WORK INSTRUCTION:
The required result is a line count: how many lines in this data hold the word "frame". Give only that.

=== MATERIAL FOR THIS TASK ===

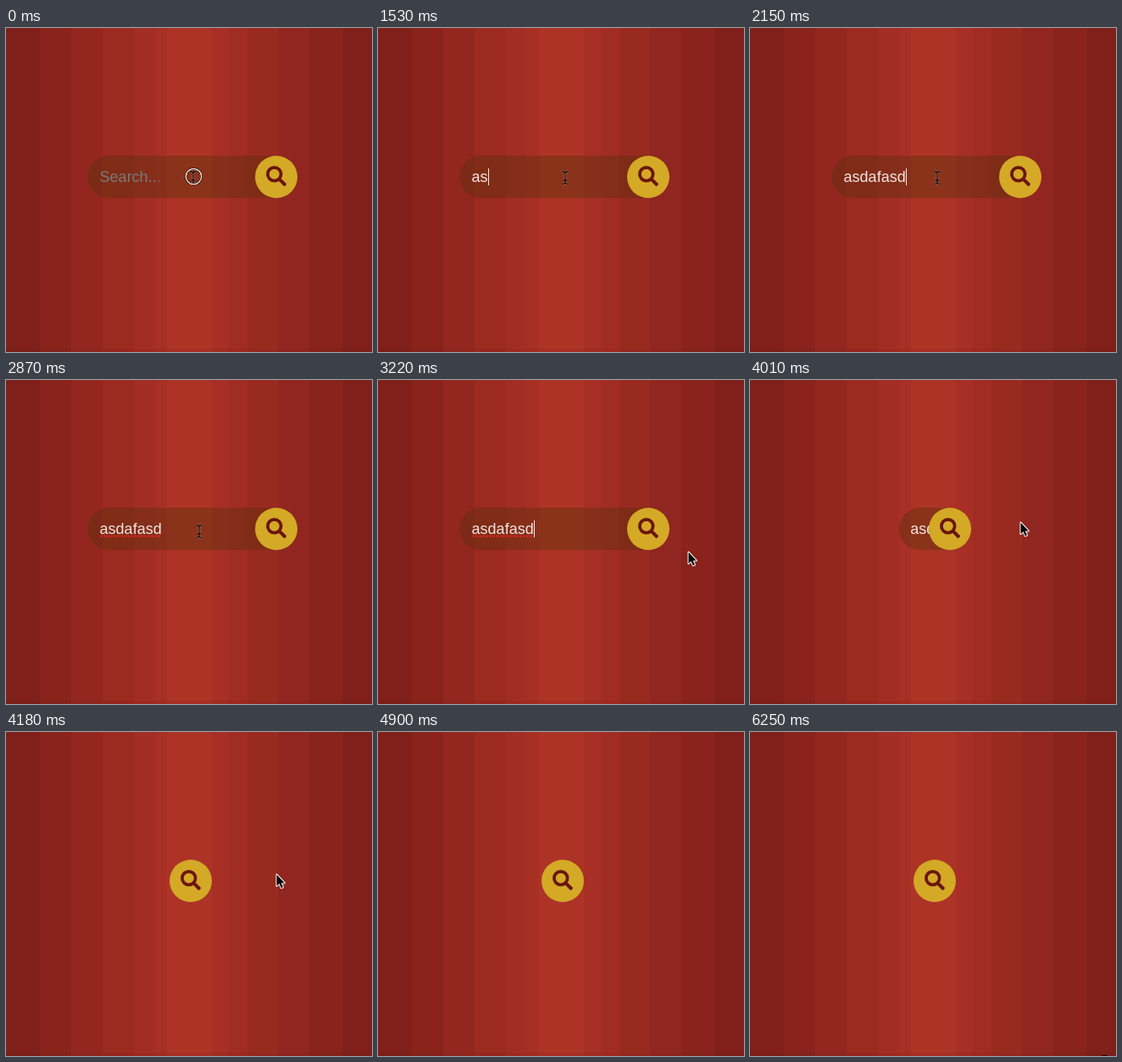
Animation of 432x383 px, one loop 6.33 s. Source, as an HTML page with a canvas:

```html
<!DOCTYPE html>
<html lang="en">
<head>
<meta charset="utf-8">
<title>Search box</title>
<style>
html, body { margin: 0; width: 100%; height: 100%; overflow: hidden; background: #80201a; }
canvas { display: block; }
</style>
</head>
<body>
<canvas id="stage" width="432" height="383"></canvas>
<script>
const W = 432, H = 383, LOOP = 6330;
const ctx = document.getElementById('stage').getContext('2d');

const BANDS = [
  [0, '#80201a'], [40, '#89231c'], [77, '#932720'], [114, '#9b2a20'],
  [151, '#a22d23'], [176, '#a82f24'], [190, '#ad3326'], [243, '#a72f25'],
  [263, '#a12c22'], [285, '#992a20'], [321, '#912620'], [358, '#89231b'],
  [397, '#80201a']
];
const WORD = 'asdafasd';
// [time, letters typed]
const TYPING = [[0, 0], [1530, 2], [1700, 3], [1880, 4], [1970, 5], [2060, 6], [2150, 8]];
// [time, caret visible]
const CARET = [[0, 0], [540, 1], [990, 0], [1530, 1], [2690, 0], [3220, 1], [3750, 0]];
// [time, shape, x, y]
const POINTER = [
  [0, 'beam', 221, 177], [2870, 'beam', 228, 179], [2960, 'beam', 254, 184],
  [3050, 'hand', 304, 191], [3140, 'arrow', 351, 200], [3220, 'arrow', 366, 203],
  [3300, 'arrow', 358, 196], [3390, 'hand', 339, 182], [3480, 'hand', 324, 172],
  [3570, 'hand', 322, 171], [3660, 'hand', 320, 171], [3750, 'hand', 318, 170],
  [3920, 'arrow', 319, 168], [4810, 'arrow', 346, 169], [4900, 'none', 0, 0],
  [6250, 'tip', 418.5, 382]
];
const FOLD_STEPS = [[0], [3920], [4010], [4090], [4180]];
const FOLD_START = 3854, FOLD_TIME = 300;

const at = (list, t) => list.findLast(k => k[0] <= t);
const mix = (a, b, p) => a + (b - a) * p;
const bez = (a, b, u) => 3 * a * u * (1 - u) ** 2 + 3 * b * u * u * (1 - u) + u ** 3;

// cubic-bezier(.25, .1, .25, 1)
function ease(x) {
  if (x <= 0) return 0;
  if (x >= 1) return 1;
  let lo = 0, hi = 1;
  for (let i = 0; i < 24; i++) {
    const mid = (lo + hi) / 2;
    if (bez(0.25, 0.25, mid) < x) lo = mid; else hi = mid;
  }
  return bez(0.1, 1, lo);
}

function circle(x, y, r) {
  ctx.beginPath();
  ctx.arc(x, y, r, 0, Math.PI * 2);
}

function background() {
  BANDS.forEach(([x, color]) => {
    ctx.fillStyle = color;
    ctx.fillRect(x, 0, W - x, H);
  });
  ctx.fillStyle = 'rgba(60,0,0,.06)';
  ctx.fillRect(0, 379, W, 4);
}

function lens(cx, cy) {
  ctx.save();
  ctx.translate(cx - 12, cy - 12);
  ctx.scale(24 / 512, 24 / 512);
  ctx.strokeStyle = ctx.fillStyle = '#6a150f';
  ctx.lineWidth = 80;
  circle(208, 208, 168);
  ctx.stroke();
  ctx.rotate(Math.PI / 4);
  ctx.beginPath();
  ctx.roundRect(484, -44, 210, 88, 24);
  ctx.fill();
  ctx.restore();
}

function label(t, x) {
  const typed = WORD.slice(0, at(TYPING, t)[1]);
  ctx.font = '18px "Liberation Sans", Arial, sans-serif';
  ctx.textBaseline = 'alphabetic';
  ctx.fillStyle = typed ? '#f0e5e3' : '#777a7a';
  ctx.fillText(typed || 'Search...', x, 182);
  if (t >= 2870 && t < 3750) {
    ctx.fillStyle = '#e0261c';
    for (let dx = 2; dx < 73; dx += 4) {
      circle(x + dx, 184.6, 1.3);
      ctx.fill();
    }
  }
  if (at(CARET, t)[1]) {
    ctx.fillStyle = '#f4ecea';
    ctx.fillRect(Math.round(x + ctx.measureText(typed).width), 166, 1, 20);
  }
}

function searchBox(t) {
  const p = ease((at(FOLD_STEPS, t)[0] - FOLD_START) / FOLD_TIME);
  const left = mix(96, 193, p), right = mix(344, 243, p);
  if (p < 1) {
    ctx.fillStyle = 'rgba(89,48,10,.4)';
    ctx.beginPath();
    ctx.roundRect(left, 151, right - left, 50, 25);
    ctx.fill();
    ctx.save();
    ctx.beginPath();
    ctx.rect(left, 151, Math.max(0, right - 48 - left), 50);
    ctx.clip();
    label(t, left + mix(14.6, 13.4, p));
    ctx.restore();
  }
  ctx.fillStyle = '#d4a926';
  circle(right - 25, 176, 25);
  ctx.fill();
  lens(right - 25, 175);
}

function ring(x, y) {
  [[9.2, 2.6, '#1c0b08'], [9.2, 1.3, '#fff4e6']].forEach(([r, width, color]) => {
    ctx.lineWidth = width;
    ctx.strokeStyle = color;
    circle(x, y, r);
    ctx.stroke();
  });
}

function outlined(d, line, fill, width) {
  const path = new Path2D(d);
  ctx.lineJoin = 'round';
  ctx.strokeStyle = line;
  ctx.lineWidth = width;
  ctx.stroke(path);
  ctx.fillStyle = fill;
  ctx.fill(path);
}

const SHAPES = {
  beam() {
    const path = new Path2D('M-3.5 -7.5Q-.5 -7.5 0 -5.5Q.5 -7.5 3.5 -7.5M0 -6V6M-3.5 7.5Q-.5 7.5 0 5.5Q.5 7.5 3.5 7.5M-2 3H2');
    [[2.6, 'rgba(240,205,195,.5)'], [1.3, '#140806']].forEach(([width, color]) => {
      ctx.lineWidth = width;
      ctx.strokeStyle = color;
      ctx.stroke(path);
    });
  },
  arrow() {
    outlined('M.5 .5V14L3.6 11.2L5.8 16.4L8 15.5L5.8 10.4H9.8Z', '#fff', '#080808', 2);
  },
  hand() {
    outlined('M-1.6 1Q-.2 -.8 1.3 .8L2.6 6Q3.9 4.6 5 6.4Q6.6 5.4 7.4 7.3Q9.4 7 9.2 9.3L8.6 13L7.6 16.5H-.3L-4 11.5Q-5.4 9.2 -3.4 8.8L-.4 10.6Z',
      '#000', '#fff', 1.8);
    ctx.strokeStyle = '#000';
    ctx.lineWidth = 0.8;
    ctx.stroke(new Path2D('M1.6 11V14.5M3.7 11V14.5M5.8 11V14.5'));
  },
  tip() {
    ctx.fillStyle = 'rgba(0,0,0,.35)';
    ctx.fillRect(-4, 0, 8, 1);
    ctx.fillStyle = '#000';
    ctx.fillRect(-2.5, 0, 5, 1);
  },
  none() {}
};

function pointer(t) {
  const [, shape, x, y] = at(POINTER, t);
  ctx.save();
  ctx.translate(x, y);
  SHAPES[shape]();
  ctx.restore();
  if (t < 90) ring(221.5, 175.5);
  if (t >= 3750 && t < 3920) ring(320.5, 168.5);
}

function draw(now) {
  const t = Math.max(0, now) % LOOP;
  background();
  searchBox(t);
  pointer(t);
}

let start;
function frame(now) {
  start ??= now;
  draw(now - start);
  requestAnimationFrame(frame);
}
draw(0);
requestAnimationFrame(frame);
</script>
</body>
</html>
```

===

YOUR RESPONSE:
3